Ultrasound is a widely used tool for non-invasively monitoring pathologies over time in longitudinal studies and localized therapies. In those procedures, it is crucial to acquire ultrasound scans at the same position, angle, and even compression level, with respect to the body part, in order to make an objective comparison between the scans. In current practice, sonographers would repeat the scan by placing the probe at roughly the same body location with the aid of body fiducials on the skin surface. Although this method is convenient and inexpensive, it is not accurate enough for detecting visually insignificant changes in tissues, especially when a slight deviation in probe orientation could result in substantial change in tissue appearance. This method also falls short when maintaining the insonification angle (the angle between the ultrasound beam and the direction of blood flow) is essential. Previously described methods of visual servoing yielded promising results; however, they require expensive and bulky robotic systems.

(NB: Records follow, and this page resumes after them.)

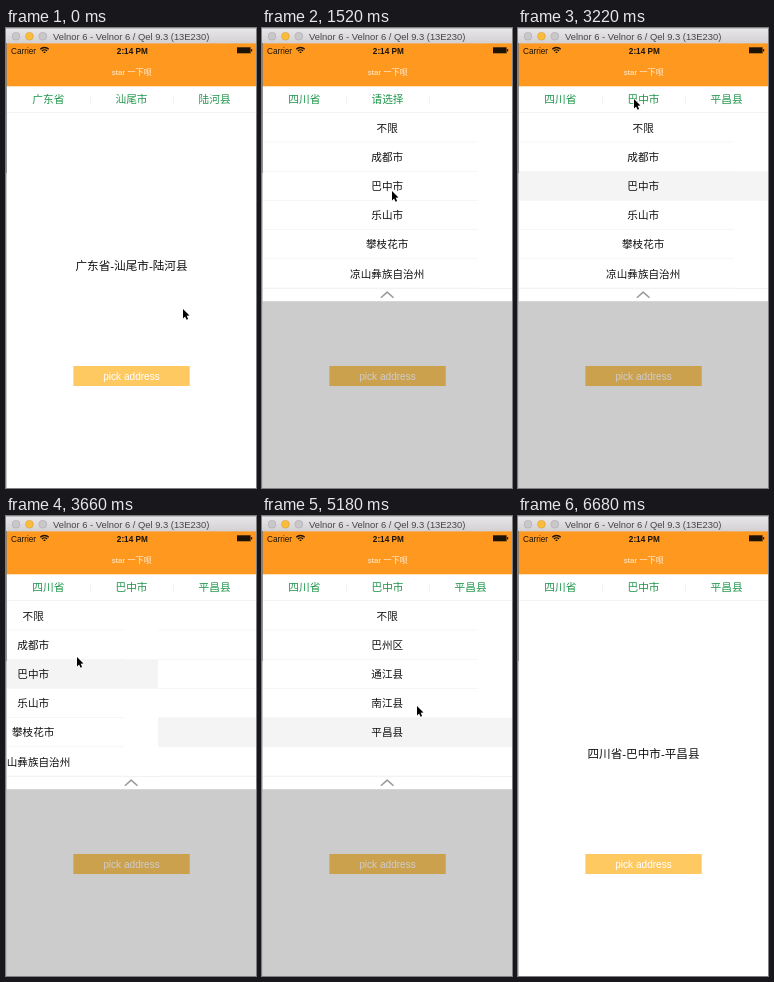
These frames come from a looping animation (250 by 460 pixels, 6.7 s). An HTML page with a canvas:

```html
<!DOCTYPE html>
<html lang="zh-CN">
<head>
<meta charset="utf-8">
<title>Address picker</title>
<style>
html, body { margin: 0; width: 100%; height: 100%; overflow: hidden; background: #fff; }
canvas { display: block; width: 250px; height: 460px; }
</style>
</head>
<body>
<canvas id="stage"></canvas>
<script>
const W = 250, H = 460, LOOP = 6700, MID = 125.2;
const TOP = 85, ROW = 29.2, LIST_H = ROW * 6, BAR_H = 13;
const INK = '#1c1208';
const FONT = '"Liberation Sans", "Noto Sans CJK SC", "Noto Sans CJK", sans-serif';

const canvas = document.getElementById('stage');
const ctx = canvas.getContext('2d');
const dpr = window.devicePixelRatio || 1;
canvas.width = W * dpr;
canvas.height = H * dpr;

const provinces = ['湖南省', '广东省', '广西壮族自治区', '海南省', '重庆市', '四川省', '贵州省', '云南省', '西藏自治区'];
const cities = ['不限', '成都市', '巴中市', '乐山市', '攀枝花市', '凉山彝族自治州'];
const counties = ['不限', '巴州区', '通江县', '南江县', '平昌县'];

// Moments of each action; the lists stand side by side as three pages
const OPEN = 680, PICK_PROVINCE = 1240, PICK_CITY = 1620, PICK_COUNTY = 2060;
const REOPEN = 2735, SWIPE = 3614, SWIPE_BACK = 3960;
const TAP_PROVINCE = 4622, TAP_CITY = 4820, TAP_COUNTY = 5000, CLOSE = 5660;

const tabX = i => 42.4 + i * 83.1;
const tab = i => [tabX(i) + 7, 70];
const row = i => [130, TOP + (i + .6) * ROW];

// The pointer reaches each place at the given time and waits there
const stops = [
  [0, 177, 281], [OPEN - 60, ...tab(0)], [PICK_PROVINCE - 40, ...row(2.5)], [1500, 130, 163],
  [PICK_COUNTY - 60, ...row(4)], [REOPEN - 40, 116, 71], [SWIPE - 20, 166, 141], [SWIPE + 46, 71, 141],
  [SWIPE_BACK + 120, 166, 141], [TAP_PROVINCE - 20, 49, 69], [TAP_CITY - 20, ...tab(1)],
  [TAP_COUNTY - 20, ...tab(2)], [5180, 155, 190], [CLOSE - 60, ...row(4)], [6560, 160, 475]
];

function ramp(t, start, span = 110) {
  const u = Math.min(1, Math.max(0, (t - start) / span));
  return u * u * (3 - 2 * u);
}

const openness = t => ramp(t, OPEN) - ramp(t, PICK_COUNTY) + ramp(t, REOPEN) - ramp(t, CLOSE);

const pageAt = t => ramp(t, PICK_PROVINCE) + ramp(t, PICK_CITY) - (t > 2400 ? 1 : 0)
  + ramp(t, SWIPE) - ramp(t, SWIPE_BACK) - ramp(t, TAP_PROVINCE) + ramp(t, TAP_CITY) + ramp(t, TAP_COUNTY);

function pointerAt(t) {
  const i = stops.findIndex(s => s[0] > t);
  if (i < 0) return stops[stops.length - 1].slice(1);
  const [t0, x0, y0] = stops[i - 1], [t1, x1, y1] = stops[i];
  const span = Math.min(t1 - t0, 360), u = ramp(t, t1 - span, span);
  return [x0 + (x1 - x0) * u, y0 + (y1 - y0) * u];
}

function rect(x, y, w, h, color) {
  ctx.fillStyle = color;
  ctx.fillRect(x, y, w, h);
}

function text(s, x, cy, size, color, align = 'center', weight = 400) {
  ctx.font = `${weight} ${size}px ${FONT}`;
  ctx.textAlign = align;
  ctx.fillStyle = color;
  ctx.fillText(s, x, cy + size * .37);
}

function clipped(x, y, w, h, draw) {
  ctx.save();
  ctx.beginPath();
  ctx.rect(x, y, w, h);
  ctx.clip();
  draw();
  ctx.restore();
}

function titleBar() {
  const g = ctx.createLinearGradient(0, 0, 0, 15);
  g.addColorStop(0, '#e9e7e9');
  g.addColorStop(1, '#d3d1d3');
  rect(0, 0, W, 15.4, g);
  rect(0, 0, W, .7, '#b0b0b0');
  for (let i = 0; i < 3; i++) {
    ctx.beginPath();
    ctx.arc(10 + i * 13.4, 8.2, 4, 0, 7);
    ctx.fillStyle = i === 1 ? '#f8bd3c' : '#c9c7c9';
    ctx.fill();
    ctx.lineWidth = .5;
    ctx.strokeStyle = 'rgba(0,0,0,.18)';
    ctx.stroke();
  }
  text('Velnor 6 - Velnor 6 / Qel 9.3 (13E230)', 47, 8.4, 9.4, '#464646', 'left');
}

function header() {
  rect(0, 15, W, 43.3, '#ff981f');
  text('Carrier', 5, 22.5, 8.2, INK, 'left');
  text('2:14 PM', 126.3, 22.5, 8.2, INK, 'center', 700);
  ctx.strokeStyle = INK;
  ctx.lineWidth = 1.3;
  for (const r of [1.2, 3.6, 6]) {
    ctx.beginPath();
    ctx.arc(38.5, 25.5, r, -Math.PI * .75, -Math.PI * .25);
    ctx.stroke();
  }
  rect(231, 19.3, 13.6, 6, INK);
  rect(245, 21.2, 1.2, 2.2, INK);
  text('star 一下呗', 125.8, 44.5, 8.1, '#fff0dc');
}

function tabs(t) {
  const names = t < PICK_PROVINCE ? ['广东省', '汕尾市', '陆河县'] :
    ['四川省', t < PICK_CITY ? '请选择' : '巴中市',
      t < PICK_CITY ? '' : t < PICK_COUNTY ? '请选择' : '平昌县'];
  rect(0, 58, W, 27, '#fff');
  names.forEach((s, i) => text(s, tabX(i), 71.5, 10.7, '#1f964b'));
  for (const x of [84, 167]) rect(x, 67, .6, 10, '#ececec');
  rect(0, 84.4, W, .6, '#ebebeb');
}

function list(names, left, picked, scroll = 0) {
  const x = Math.round(left);
  if (Math.abs(x) >= W) return;
  rect(x, TOP, W, LIST_H, '#fff');
  for (let i = 0; i < Math.max(6, names.length); i++) {
    const y = TOP + i * ROW - scroll;
    if (i === picked) rect(x, y, W, ROW, '#f4f4f4');
    else rect(x, y + ROW - .5, 216, .6, '#f0f0f0');
    if (names[i]) text(names[i], x + MID, y + ROW / 2, 10.6, '#111');
  }
}

function panel(t, p) {
  const page = pageAt(t), end = TOP + LIST_H * p, bar = BAR_H * p;
  rect(0, TOP, W, H - TOP, `rgba(0,0,0,${.2 * p ** 1.4})`);
  clipped(0, TOP, W, end - TOP, () => {
    list(provinces, -page * W, t < PICK_PROVINCE ? 1 : 5, 2.5 * ROW * ramp(t, 880, 200));
    list(cities, (1 - page) * W, t < PICK_CITY ? -1 : 2);
    list(counties, (2 - page) * W, t < PICK_COUNTY ? -1 : 4);
  });
  rect(0, end, W, bar, '#fff');
  rect(0, end - .3, W, .5, '#eee');
  clipped(0, end, W, bar, () => {
    const peak = end + bar * .3;
    ctx.strokeStyle = '#999';
    ctx.lineWidth = 1.5;
    ctx.beginPath();
    ctx.moveTo(MID - 6.3, peak + 5.7);
    ctx.lineTo(MID, peak);
    ctx.lineTo(MID + 6.3, peak + 5.7);
    ctx.stroke();
  });
}

function pointer(x, y) {
  const shape = [[0, 0], [0, 9.4], [2.1, 7.5], [3.6, 10.8], [5.1, 10.1], [3.7, 6.8], [6.5, 6.6]];
  ctx.beginPath();
  shape.forEach(([dx, dy]) => ctx.lineTo(x + dx, y + dy));
  ctx.closePath();
  ctx.lineJoin = 'round';
  ctx.lineWidth = 1.3;
  ctx.strokeStyle = '#fff';
  ctx.stroke();
  ctx.fillStyle = '#000';
  ctx.fill();
}

function draw(t) {
  ctx.setTransform(dpr, 0, 0, dpr, 0, 0);
  rect(0, 0, W, H, '#fff');
  text(t < PICK_COUNTY ? '广东省-汕尾市-陆河县' : '四川省-巴中市-平昌县', MID + .3, 237.5, 11.6, '#111');
  rect(67.4, 338, 116.3, 20, '#ffc961');
  text('pick address', 125.5, 348.2, 10.1, '#fff');

  const p = openness(t);
  if (p > 0) panel(t, p);
  tabs(t);
  header();
  titleBar();
  rect(0, 15, .8, 130, '#777');
  rect(0, 145, .8, H - 145, '#bbb');
  pointer(...pointerAt(t));
}

function tick() {
  draw(performance.now() % LOOP);
  requestAnimationFrame(tick);
}
tick();
</script>
</body>
</html>
```
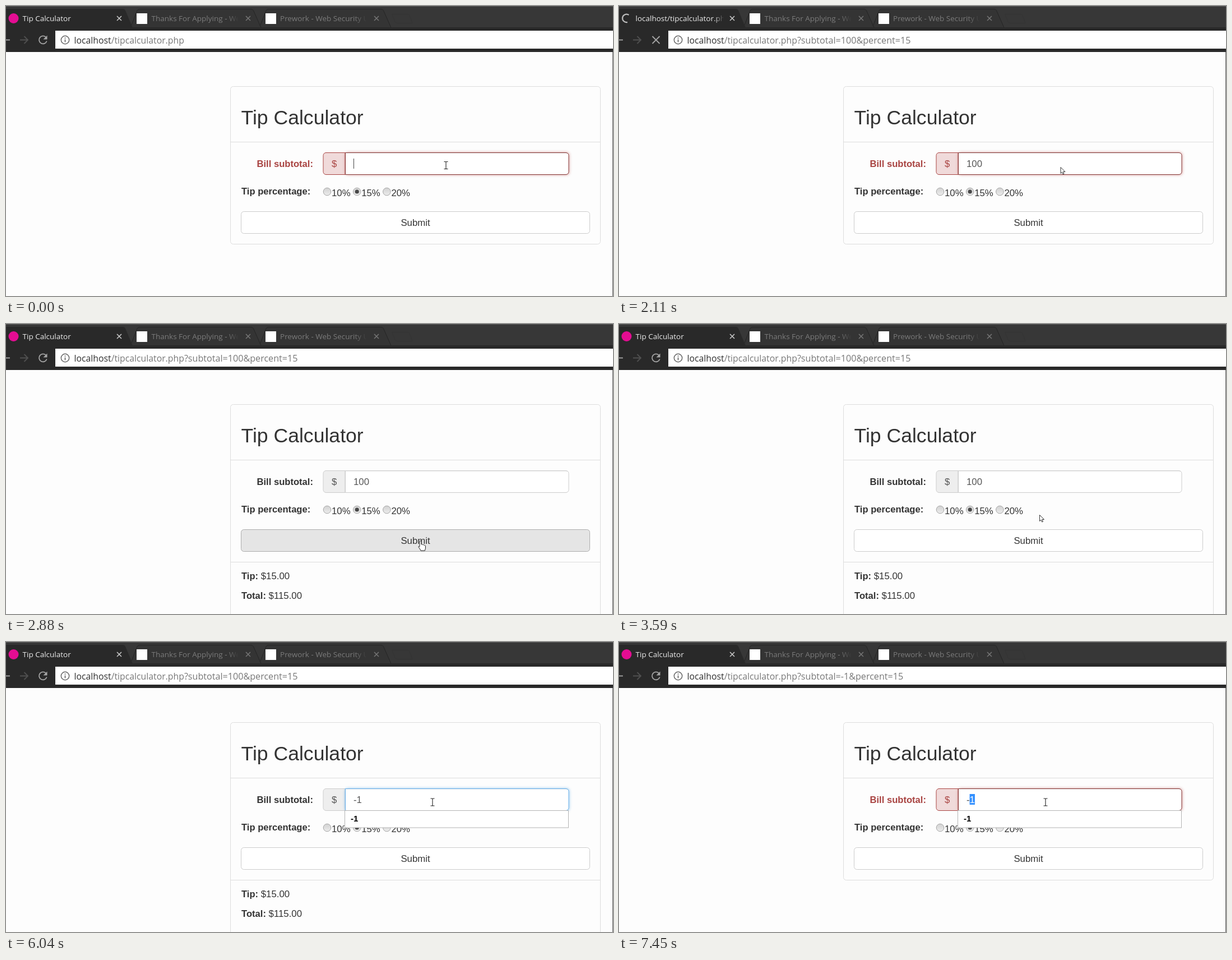
Write an HTML page that moves like this. It is 1083 px wide and 517 px high and loops after 8 s.

```html
<!DOCTYPE html>
<html lang="en">
<head>
<meta charset="utf-8">
<title>Tip Calculator</title>
<style>
  html, body { margin: 0; width: 100%; height: 100%; overflow: hidden; background: #fdfdfd; }
  svg { display: block; width: 1083px; height: 517px; }
  text { white-space: pre; }
  .ui { font-family: "Open Sans", "Noto Sans", sans-serif; font-size: 13.5px; }
  .url { font-family: "Open Sans", "Noto Sans", sans-serif; font-size: 15.8px; fill: #777; }
  .page { font-family: "Liberation Sans", Arial, sans-serif; font-size: 16.8px; fill: #333; }
  .b { font-weight: bold; font-size: 16.6px; }
  .line { fill: none; stroke: #ddd; }
  .icon { fill: none; stroke: #a5a5a5; stroke-width: 1.8; }
  .tab { fill: #343434; stroke: #252525; }
</style>
</head>
<body>
<svg viewBox="0 0 1083 517" xmlns="http://www.w3.org/2000/svg">
  <defs>
    <linearGradient id="fadeOn"><stop offset="0" stop-color="#292929" stop-opacity="0"/><stop offset="1" stop-color="#292929"/></linearGradient>
    <linearGradient id="fadeOff"><stop offset="0" stop-color="#343434" stop-opacity="0"/><stop offset="1" stop-color="#343434"/></linearGradient>
    <linearGradient id="knob" x2="0" y2="1"><stop offset="0" stop-color="#d2d2d2"/><stop offset="1" stop-color="#ececec"/></linearGradient>
    <clipPath id="clip0"><rect x="28" y="8" width="159" height="28"/></clipPath>
    <clipPath id="clip1"><rect x="258" y="8" width="156" height="28"/></clipPath>
    <clipPath id="clip2"><rect x="487" y="8" width="156" height="28"/></clipPath>
    <filter id="blur" x="-5%" y="-50%" width="110%" height="200%"><feGaussianBlur stdDeviation="2.6"/></filter>
  </defs>

  <!-- browser -->
  <rect width="1083" height="83" fill="#373737"/>
  <rect width="1083" height="1" fill="#5a5a5a"/>
  <path d="M689 14.500H716Q719 14.500 720 17L725 30.500H698Q695 30.500 694 28Z" fill="none" stroke="#333"/>
  <path class="tab" d="M452 38.500L464 8Q465.500 5.500 468 5.500H669Q672 5.500 673.500 8L687 38.500Z"/>
  <path class="tab" d="M222 38.500L234 8Q235.500 5.500 238 5.500H437Q440 5.500 441.500 8L455 38.500Z"/>
  <path d="M0 5H208Q211.500 5 213 8L226 39H0Z" fill="#292929"/>
  <rect y="38" width="1083" height="45" fill="#292929"/>
  <g class="ui" fill="#7b7b7b">
    <text id="title" x="29.500" y="27" fill="#ececec" clip-path="url(#clip0)"></text>
    <text x="259.500" y="27" clip-path="url(#clip1)">Thanks For Applying - Web</text>
    <text x="489" y="27" clip-path="url(#clip2)">Prework - Web Security Unit</text>
  </g>
  <rect x="170" y="9" width="17" height="27" fill="url(#fadeOn)"/>
  <rect x="394" y="9" width="21" height="27" fill="url(#fadeOff)"/>
  <rect x="622" y="9" width="22" height="27" fill="url(#fadeOff)"/>
  <rect x="233" y="13" width="19" height="19" fill="#fff"/>
  <rect x="463" y="13" width="19" height="19" fill="#fff"/>
  <circle id="fav" cx="13.500" cy="22" r="9" fill="#e40d92"/>
  <path id="spin" d="M17.500 16A7.200 7.200 0 1 0 15 28.900" fill="none" stroke="#bcbcbc" stroke-width="2.200"/>
  <g fill="none" stroke-width="1.600">
    <path d="M198 18l8 8m0-8l-8 8" stroke="#c8c8c8"/>
    <path d="M428 18l8 8m0-8l-8 8M657 18l8 8m0-8l-8 8" stroke="#747474"/>
  </g>
  <path class="icon" d="M0 60.500H7"/>
  <path class="icon" d="M25 60.500H39M32.500 54l6.500 6.500-6.500 6.500" style="stroke:#505050"/>
  <g id="reload"><path class="icon" d="M71.500 56A7 7 0 1 0 72.700 62.500"/><path d="M73.500 52.500V59.500H66.500Z" fill="#a5a5a5"/></g>
  <path id="stop" class="icon" d="M59.500 54l13 13m0-13l-13 13"/>
  <rect x="88" y="44" width="995" height="32" fill="#fff"/>
  <circle cx="105.500" cy="60.500" r="7.200" fill="none" stroke="#666" stroke-width="1.500"/>
  <path d="M105.500 59.500V64.500M105.500 56.300V58" stroke="#666" stroke-width="1.700"/>
  <text class="url" x="121.500" y="66.500"><tspan fill="#303030">localhost</tspan>/tipcalculator.php<tspan id="query" font-size="16.150"></tspan></text>

  <!-- page -->
  <rect y="82" width="1083" height="435" fill="#fdfdfd"/>
  <rect x="1082" y="82" width="1" height="435" fill="#606060"/>
  <rect id="panel" class="line" x="400.500" y="143.500" width="660" rx="5"/>
  <path class="line" d="M401 242.500H1060"/>
  <text class="page" x="419.500" y="211" style="font-size:35.6px">Tip Calculator</text>
  <text id="label" class="page b" x="447.500" y="287">Bill subtotal:</text>
  <text class="page b" x="420" y="336">Tip percentage:</text>
  <g id="radios"></g>
  <rect id="btn" x="419.500" y="366.500" width="622" height="39" rx="5"/>
  <text class="page" x="730.500" y="392" text-anchor="middle">Submit</text>
  <g id="result" class="page">
    <path class="line" d="M401 424.500H1060"/>
    <text x="420" y="454.500"><tspan class="b">Tip:</tspan> $15.00</text>
    <text x="420" y="490"><tspan class="b">Total:</tspan> $115.00</text>
  </g>
  <path id="addon" d="M605 261.500H571a5 5 0 0 0-5 5V295.500a5 5 0 0 0 5 5H605Z"/>
  <text id="dollar" class="page" x="581" y="287">$</text>
  <rect id="glow" x="605" y="261" width="400" height="40" rx="5" filter="url(#blur)"/>
  <path id="input" d="M605.500 261.500H999a5 5 0 0 1 5 5V295.500a5 5 0 0 1-5 5H605.500Z" fill="#fff"/>
  <path d="M606 262.500H1002" stroke="#000" stroke-opacity=".06"/>
  <rect id="mark" y="271" height="19" fill="#3390ff"/>
  <text class="page" x="620" y="286.500" style="fill:#555"><tspan id="plain"></tspan><tspan id="picked" fill="#fff"></tspan></text>
  <rect id="caret" y="272" width="1" height="18" fill="#444"/>
  <g id="list">
    <rect id="box" x="604.500" y="300.500" width="399" fill="#fff" stroke="#b4b4b4"/>
    <text id="item0" class="page b" x="615" y="320" style="font-size:15px;fill:#000"></text>
    <text id="item1" class="page b" x="615" y="349" style="font-size:15px;fill:#000"></text>
  </g>

  <!-- pointers, drawn around their hot spot -->
  <path id="beam" d="M-3.500-6.500H-1Q0-6.500 0-5.500Q0-6.500 1-6.500H3.500M0-5.500V5.500M-3.500 6.500H-1Q0 6.500 0 5.500Q0 6.500 1 6.500H3.500" fill="none" stroke="#222" stroke-width="1.100"/>
  <path id="arrow" d="M.5.500V11.500L3 9.200L4.700 13L6.500 12.200L4.900 8.500H8.500Z" fill="#fff" stroke="#333"/>
  <path id="hand" d="M-1 11V2Q-1 .500 .500 .500T2 2V7Q4 6 4.800 7.700Q6.600 7 7.300 8.600Q9 8 9.500 9.700V13Q9.500 15 8.300 18H1Q0 15.500-3 11.500Q-3.500 9.500-1 11Z" fill="#fff" stroke="#222"/>
</svg>
<script>
const LOOP = 8000;
const $ = id => document.getElementById(id);
const set = (id, attrs) => { for (const k in attrs) $(id).setAttribute(k, attrs[k]); };
const show = (id, on) => { $(id).style.display = on ? '' : 'none'; };
const textWidth = s => [...s].reduce((w, c) => w + (c === '-' ? 5.6 : 9.34), 0);

$('radios').innerHTML = ['10%', '15%', '20%'].map((label, i) => {
  const x = 573 + 53.2 * i;
  const dot = i === 1 ? `<circle cx="${x}" cy="331" r="3.600" fill="#484848"/>` : '';
  return `<circle cx="${x}" cy="331" r="6.800" fill="url(#knob)" stroke="#a6a6a6"/>${dot}
    <text class="page" x="${x + 8}" y="338.500">${label}</text>`;
}).join('');

const start = {
  query: '', loading: false, error: true, focus: true, result: false, hover: false,
  value: '', selected: 0, caret: true, list: [], pointer: ['beam', 785, 284]
};

// each step changes part of the state from its time on
const steps = [
  [130, { value: '1', list: ['100', '1'] }],
  [340, { value: '10', list: ['100'] }],
  [470, { value: '100' }],
  [1060, { caret: false }],
  [1183, { list: [], loading: true, query: '100' }],
  [2110, { pointer: ['arrow', 787.5, 287] }],
  [2237, { error: false, focus: false, result: true, pointer: ['arrow', 782, 298] }],
  [2363, { loading: false, pointer: ['arrow', 770, 316] }],
  [2490, { pointer: ['arrow', 757, 338] }],
  [2630, { hover: true, pointer: ['hand', 745, 372] }],
  [2760, { pointer: ['hand', 739, 384] }],
  [2880, { pointer: ['hand', 739, 386] }],
  [3470, { pointer: ['hand', 742, 376] }],
  [3590, { hover: false, pointer: ['arrow', 750, 340] }],
  [3710, { pointer: ['arrow', 757, 313] }],
  [3850, { pointer: ['beam', 764, 297] }],
  [3980, { pointer: ['beam', 761, 285.5] }],
  [4250, { focus: true, caret: true }],
  [4370, { list: ['100'] }],
  [4530, { selected: 3, caret: false }],
  [4930, { value: '', selected: 0, list: [], caret: true }],
  [5360, { value: '-', list: ['-1'] }],
  [5640, { value: '-1' }],
  [6040, { caret: false }],
  [6180, { list: [], loading: true, query: '-1' }],
  [6450, { error: true, focus: false, result: false }],
  [6570, { loading: false }],
  [7290, { selected: 1 }],
  [7450, { focus: true, list: ['-1'] }]
];

function stateAt(t) {
  return Object.assign({}, start, ...steps.filter(s => s[0] <= t).map(s => s[1]));
}

function draw(t) {
  const s = stateAt(t);

  $('title').textContent = s.loading ? 'localhost/tipcalculator.php' : 'Tip Calculator';
  $('query').textContent = s.query && `?subtotal=${s.query}&percent=15`;
  show('fav', !s.loading);
  show('spin', s.loading);
  show('reload', !s.loading);
  show('stop', s.loading);
  set('spin', { transform: `rotate(${-35 * Math.floor((t - 2110) / 130)} 13 22)` });

  const border = s.error ? (s.focus ? '#843534' : '#a94442') : (s.focus ? '#66afe9' : '#ccc');
  $('label').style.fill = s.error ? '#a94442' : '#333';
  $('dollar').style.fill = s.error ? '#a94442' : '#555';
  set('addon', { fill: s.error ? '#f0dada' : '#eee', stroke: s.error ? '#a94442' : '#ccc' });
  set('input', { stroke: border });
  set('glow', { fill: s.error ? '#ce8483' : '#66afe9', opacity: s.error ? 0.8 : 0.7 });
  show('glow', s.focus);
  set('panel', { height: s.result ? 400 : 281 });
  show('result', s.result);
  set('btn', { fill: s.hover ? '#e5e5e5' : '#fff', stroke: s.hover ? '#adadad' : '#ccc' });

  const cut = s.value.length - s.selected;
  const plain = s.value.slice(0, cut), picked = s.value.slice(cut);
  $('plain').textContent = plain;
  $('picked').textContent = picked;
  set('mark', { x: 620 + textWidth(plain), width: textWidth(picked) });
  set('caret', { x: 620 + textWidth(s.value) });
  show('caret', s.focus && s.caret);

  show('list', s.list.length);
  set('box', { height: 1 + 29.5 * s.list.length });
  [0, 1].forEach(i => { $('item' + i).textContent = s.list[i] || ''; });

  const [kind, x, y] = s.pointer;
  ['beam', 'arrow', 'hand'].forEach(id => show(id, id === kind));
  set(kind, { transform: `translate(${x} ${y})` });
}

const began = performance.now();
function tick() {
  draw((performance.now() - began) % LOOP);
  requestAnimationFrame(tick);
}
tick();
</script>
</body>
</html>
```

This invention presents a novel visual feedback system for steering an ultrasound probe to a predetermined acquisition state. The system provides real-time visual guidance for accurate realignment of the ultrasound probe in six degrees of freedom (6-DoF)1 and significantly improves alignment of tissue structures in repeated ultrasound scans. This system uses one or more of small low-cost cameras mounted on the ultrasound probe to track natural and artificial skin features of the patient and estimates the current probe position relative to the target position. At each ultrasound scan acquisition, the skin features are captured by the camera(s), and from the camera images, the system estimates the relative distance between the target and current probe positions and provides sonographers with intuitive visual feedback to guide the probe to the target position. This method is unobtrusive and less expensive than robotic visual servoing and more accurate than using body fiducials. This method can also be utilized as an extension of the body fiducial approach to realign the probe in the complete 6-DoF with improved accuracy.
1. Six degrees of freedom (6-DoF) refers to the forward/backward, up/down, left/right movements of a rigid body in three dimensional space along the three perpendicular axes combined with the pitch, yaw, and roll rotations around the three axes.
Improved accuracy of probe realignment; provides real-time visual guidance to sonographers for accurately returning the probe to a target position at which a reference ultrasound scan was previously acquired
Inexpensive and unobtrusive
Provides 6-DoF probe motions and positions
Does not require additional sensors for estimates in the complete 6-DoF